**Raw data**:
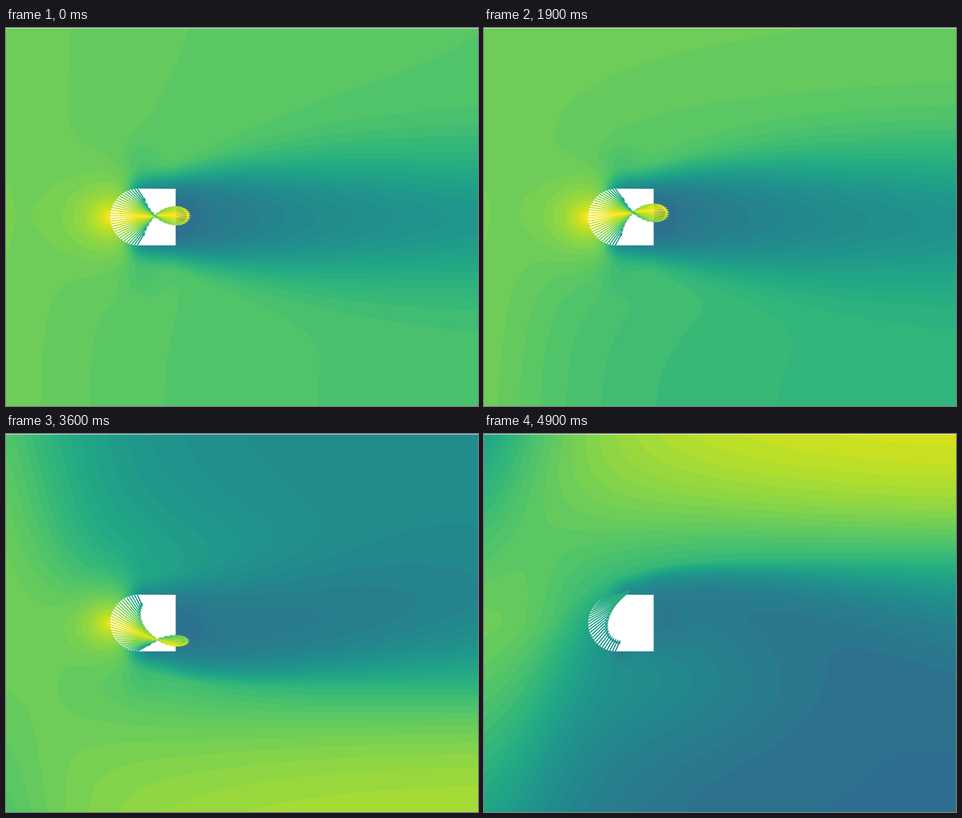
Write an HTML page with a canvas that moves like this. It is 836 px wide and 670 px high and loops after 5 s.

```html
<!DOCTYPE html>
<html lang="en">
<head>
<meta charset="utf-8">
<title>Flow around a blunt body</title>
<style>
  html, body { margin: 0; width: 100%; height: 100%; overflow: hidden; background: #fff; }
  canvas { display: block; }
</style>
</head>
<body>
<canvas id="stage" width="836" height="670"></canvas>
<script>
const W = 836, H = 670, MID = 335, STEP = 0.0175;
const { exp, pow, abs, sin, cos, hypot, min, max, floor, round, PI } = Math;
const ctx = document.getElementById('stage').getContext('2d');
const img = ctx.createImageData(W, H);
const px = new Uint32Array(img.data.buffer);

// Viridis colour map
const stops = ('440154 481a6c 472f7d 414487 39568c 31688e 2a788e 23888e ' +
  '1f988b 22a884 35b779 54c568 7ad151 a5db36 d2e21b fde725').split(' ').map(s => parseInt(s, 16));

function viridis(v) {
  const p = min(max(v, 0), 0.9999) * (stops.length - 1), i = floor(p);
  return [16, 8, 0].map(s => {
    const a = stops[i] >> s & 255, b = stops[i + 1] >> s & 255;
    return round(a + (b - a) * (p - i));
  });
}

const bands = Array.from({ length: floor(1 / STEP) + 1 }, (_, i) => viridis((i + 0.5) * STEP));
const packed = Uint32Array.from(bands, ([r, g, b]) => (255 << 24 | b << 16 | g << 8 | r) >>> 0);
const band = v => max(0, min(bands.length - 1, floor(v / STEP)));

const sigmoid = z => 1 / (1 + exp(-z));
const blob = (dx, dy, r) => exp(-(dx * dx + dy * dy) / (r * r));

// Level flow: a symmetric wake behind the body
function level(x, y) {
  const d = abs(y - MID), u = max(0, x - 300);
  const far = 0.72 + 0.065 * exp(-x / 350);
  const core = 0.58 - 0.22 * exp(-u / 330);
  const width = 72 + 60 * (1 - exp(-u / 300)) - 0.12 * max(0, 300 - x);
  const wake = exp(-pow(d / width, 2 + 2 * exp(-u / 150))) * sigmoid((x - 222) / 7);
  return far - (far - core) * wake - 0.035 * blob(x - 238, d - 95, 36);
}

// Pressure in front of the nose
const nose = (x, y) =>
  0.27 * exp(-hypot(x - 187, 1.2 * (y - MID)) / 44) * sigmoid((222 - x) / 8);

// Full tilt upwards: inlet side, and the shear layer further on
const inlet = y => 0.775 - 0.2 * pow(abs(y - MID) / MID, 1.4);

function shear(x, y) {
  const center = 220 + 200 * exp(-pow(x / 160, 1.5));
  const above = 62 + 75 * exp(-x / 350);
  const below = 16 + 45 * pow(x > 300 ? (x - 300) / 536 : (300 - x) / 150, 1.5);
  const low = 0.365
    + 0.075 * exp(-pow((x - 290) / 250, 2) - pow((y - 440) / 120, 2))
    - 0.05 * blob(x - 310, y - MID, 50);
  return low + (0.96 - low) * sigmoid((center - y) / (y < center ? above : below))
    - 0.04 * blob(x - 120, y - 210, 110)
    - 0.1 * blob(x - 252, y - 282, 20)
    - 0.08 * blob(x - 242, y - 388, 16);
}

const layer = () => new Float32Array(W * H);
const base = layer(), front = layer(), upstream = layer(), downstream = layer(), nearNose = layer();
for (let y = 0, i = 0; y < H; y++)
  for (let x = 0; x < W; x++, i++) {
    const b = 1 - exp(-pow(x / 165, 1.2));
    base[i] = level(x, y);
    front[i] = nose(x, y);
    upstream[i] = (1 - b) * (inlet(y) - base[i]);
    downstream[i] = b * (shear(x, y) - base[i]);
    nearNose[i] = downstream[i] * blob(x - 185, y - MID, 90);
  }

// The outlet reacts early to the tilt, the inlet and the nose late
function sampler(tilt) {
  const m = min(1, abs(tilt)), early = sin(m * PI / 2);
  const slow = pow(m, 1.8), late = pow(m, 3) - early, push = 1 - pow(m, 4);
  return (x, y) => {
    const i = y * W + x, j = tilt > 0 ? (H - 1 - y) * W + x : i;
    return base[i] + front[i] * push + upstream[j] * slow
      + downstream[j] * early + nearNose[j] * late;
  };
}

function drawField(value) {
  for (let y = 0, i = 0; y < H; y++)
    for (let x = 0; x < W; x++, i++) px[i] = packed[band(value(x, y))];
  ctx.putImageData(img, 0, 0);
  ctx.fillStyle = 'rgba(255,255,255,.75)';
  ctx.fillRect(0, 0, W, 1);
}

function drawBody() {
  ctx.fillStyle = '#fff';
  ctx.beginPath();
  ctx.moveTo(300.5, 285);
  ctx.arc(235, MID, 50.3, -PI / 2, PI / 2, true);
  ctx.lineTo(300.5, 385.3);
  ctx.fill();
}

function arrow(x, y, angle, len, color) {
  const neck = len - min(8, len * 0.4);
  ctx.save();
  ctx.translate(x, y);
  ctx.rotate(angle);
  ctx.fillStyle = color;
  ctx.beginPath();
  ctx.moveTo(0, -1.1);
  ctx.lineTo(neck + 1, -1.1);
  ctx.lineTo(neck, -2.9);
  ctx.lineTo(len, 0);
  ctx.lineTo(neck, 2.9);
  ctx.lineTo(neck + 1, 1.1);
  ctx.lineTo(0, 1.1);
  ctx.fill();
  ctx.restore();
}

function drawArrows(tilt, value) {
  const count = 32, focusX = 264 + 20 * tilt * tilt, focusY = 334.5 + 62 * tilt;
  const reach = 121 - 82 * tilt * tilt;
  const skew = 0.8 * sin(tilt * PI / 2);
  for (let i = 0; i < count; i++) {
    const phi = PI * ((i + 0.5) / count - 0.5), c = cos(phi), s = sin(phi);
    const x = 235 - 50 * c, y = MID - 50 * s;
    const v = value(round(x - 2 * c), round(y - 2 * s));
    arrow(x, y, Math.atan2(focusY - y, focusX - x),
      22 + reach * c * (1 - skew * s), `rgb(${viridis(v)})`);
  }
}

let last = -1;
function frame(now) {
  const t = floor(now % 5000 / 100) * 100;
  if (t !== last) {
    last = t;
    const tilt = -0.02 - sin(2 * PI * (t + 5) / 3940);
    const value = sampler(tilt);
    drawField(value);
    drawBody();
    drawArrows(tilt, value);
  }
  requestAnimationFrame(frame);
}
frame(0);
</script>
</body>
</html>
```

**Task prompt**:
Print every line of the material exactly as written, but drop the pictures.

**Response below**:
Write an HTML page with a canvas that moves like this. It is 836 px wide and 670 px high and loops after 5 s.

```html
<!DOCTYPE html>
<html lang="en">
<head>
<meta charset="utf-8">
<title>Flow around a blunt body</title>
<style>
  html, body { margin: 0; width: 100%; height: 100%; overflow: hidden; background: #fff; }
  canvas { display: block; }
</style>
</head>
<body>
<canvas id="stage" width="836" height="670"></canvas>
<script>
const W = 836, H = 670, MID = 335, STEP = 0.0175;
const { exp, pow, abs, sin, cos, hypot, min, max, floor, round, PI } = Math;
const ctx = document.getElementById('stage').getContext('2d');
const img = ctx.createImageData(W, H);
const px = new Uint32Array(img.data.buffer);

// Viridis colour map
const stops = ('440154 481a6c 472f7d 414487 39568c 31688e 2a788e 23888e ' +
  '1f988b 22a884 35b779 54c568 7ad151 a5db36 d2e21b fde725').split(' ').map(s => parseInt(s, 16));

function viridis(v) {
  const p = min(max(v, 0), 0.9999) * (stops.length - 1), i = floor(p);
  return [16, 8, 0].map(s => {
    const a = stops[i] >> s & 255, b = stops[i + 1] >> s & 255;
    return round(a + (b - a) * (p - i));
  });
}

const bands = Array.from({ length: floor(1 / STEP) + 1 }, (_, i) => viridis((i + 0.5) * STEP));
const packed = Uint32Array.from(bands, ([r, g, b]) => (255 << 24 | b << 16 | g << 8 | r) >>> 0);
const band = v => max(0, min(bands.length - 1, floor(v / STEP)));

const sigmoid = z => 1 / (1 + exp(-z));
const blob = (dx, dy, r) => exp(-(dx * dx + dy * dy) / (r * r));

// Level flow: a symmetric wake behind the body
function level(x, y) {
  const d = abs(y - MID), u = max(0, x - 300);
  const far = 0.72 + 0.065 * exp(-x / 350);
  const core = 0.58 - 0.22 * exp(-u / 330);
  const width = 72 + 60 * (1 - exp(-u / 300)) - 0.12 * max(0, 300 - x);
  const wake = exp(-pow(d / width, 2 + 2 * exp(-u / 150))) * sigmoid((x - 222) / 7);
  return far - (far - core) * wake - 0.035 * blob(x - 238, d - 95, 36);
}

// Pressure in front of the nose
const nose = (x, y) =>
  0.27 * exp(-hypot(x - 187, 1.2 * (y - MID)) / 44) * sigmoid((222 - x) / 8);

// Full tilt upwards: inlet side, and the shear layer further on
const inlet = y => 0.775 - 0.2 * pow(abs(y - MID) / MID, 1.4);

function shear(x, y) {
  const center = 220 + 200 * exp(-pow(x / 160, 1.5));
  const above = 62 + 75 * exp(-x / 350);
  const below = 16 + 45 * pow(x > 300 ? (x - 300) / 536 : (300 - x) / 150, 1.5);
  const low = 0.365
    + 0.075 * exp(-pow((x - 290) / 250, 2) - pow((y - 440) / 120, 2))
    - 0.05 * blob(x - 310, y - MID, 50);
  return low + (0.96 - low) * sigmoid((center - y) / (y < center ? above : below))
    - 0.04 * blob(x - 120, y - 210, 110)
    - 0.1 * blob(x - 252, y - 282, 20)
    - 0.08 * blob(x - 242, y - 388, 16);
}

const layer = () => new Float32Array(W * H);
const base = layer(), front = layer(), upstream = layer(), downstream = layer(), nearNose = layer();
for (let y = 0, i = 0; y < H; y++)
  for (let x = 0; x < W; x++, i++) {
    const b = 1 - exp(-pow(x / 165, 1.2));
    base[i] = level(x, y);
    front[i] = nose(x, y);
    upstream[i] = (1 - b) * (inlet(y) - base[i]);
    downstream[i] = b * (shear(x, y) - base[i]);
    nearNose[i] = downstream[i] * blob(x - 185, y - MID, 90);
  }

// The outlet reacts early to the tilt, the inlet and the nose late
function sampler(tilt) {
  const m = min(1, abs(tilt)), early = sin(m * PI / 2);
  const slow = pow(m, 1.8), late = pow(m, 3) - early, push = 1 - pow(m, 4);
  return (x, y) => {
    const i = y * W + x, j = tilt > 0 ? (H - 1 - y) * W + x : i;
    return base[i] + front[i] * push + upstream[j] * slow
      + downstream[j] * early + nearNose[j] * late;
  };
}

function drawField(value) {
  for (let y = 0, i = 0; y < H; y++)
    for (let x = 0; x < W; x++, i++) px[i] = packed[band(value(x, y))];
  ctx.putImageData(img, 0, 0);
  ctx.fillStyle = 'rgba(255,255,255,.75)';
  ctx.fillRect(0, 0, W, 1);
}

function drawBody() {
  ctx.fillStyle = '#fff';
  ctx.beginPath();
  ctx.moveTo(300.5, 285);
  ctx.arc(235, MID, 50.3, -PI / 2, PI / 2, true);
  ctx.lineTo(300.5, 385.3);
  ctx.fill();
}

function arrow(x, y, angle, len, color) {
  const neck = len - min(8, len * 0.4);
  ctx.save();
  ctx.translate(x, y);
  ctx.rotate(angle);
  ctx.fillStyle = color;
  ctx.beginPath();
  ctx.moveTo(0, -1.1);
  ctx.lineTo(neck + 1, -1.1);
  ctx.lineTo(neck, -2.9);
  ctx.lineTo(len, 0);
  ctx.lineTo(neck, 2.9);
  ctx.lineTo(neck + 1, 1.1);
  ctx.lineTo(0, 1.1);
  ctx.fill();
  ctx.restore();
}

function drawArrows(tilt, value) {
  const count = 32, focusX = 264 + 20 * tilt * tilt, focusY = 334.5 + 62 * tilt;
  const reach = 121 - 82 * tilt * tilt;
  const skew = 0.8 * sin(tilt * PI / 2);
  for (let i = 0; i < count; i++) {
    const phi = PI * ((i + 0.5) / count - 0.5), c = cos(phi), s = sin(phi);
    const x = 235 - 50 * c, y = MID - 50 * s;
    const v = value(round(x - 2 * c), round(y - 2 * s));
    arrow(x, y, Math.atan2(focusY - y, focusX - x),
      22 + reach * c * (1 - skew * s), `rgb(${viridis(v)})`);
  }
}

let last = -1;
function frame(now) {
  const t = floor(now % 5000 / 100) * 100;
  if (t !== last) {
    last = t;
    const tilt = -0.02 - sin(2 * PI * (t + 5) / 3940);
    const value = sampler(tilt);
    drawField(value);
    drawBody();
    drawArrows(tilt, value);
  }
  requestAnimationFrame(frame);
}
frame(0);
</script>
</body>
</html>
```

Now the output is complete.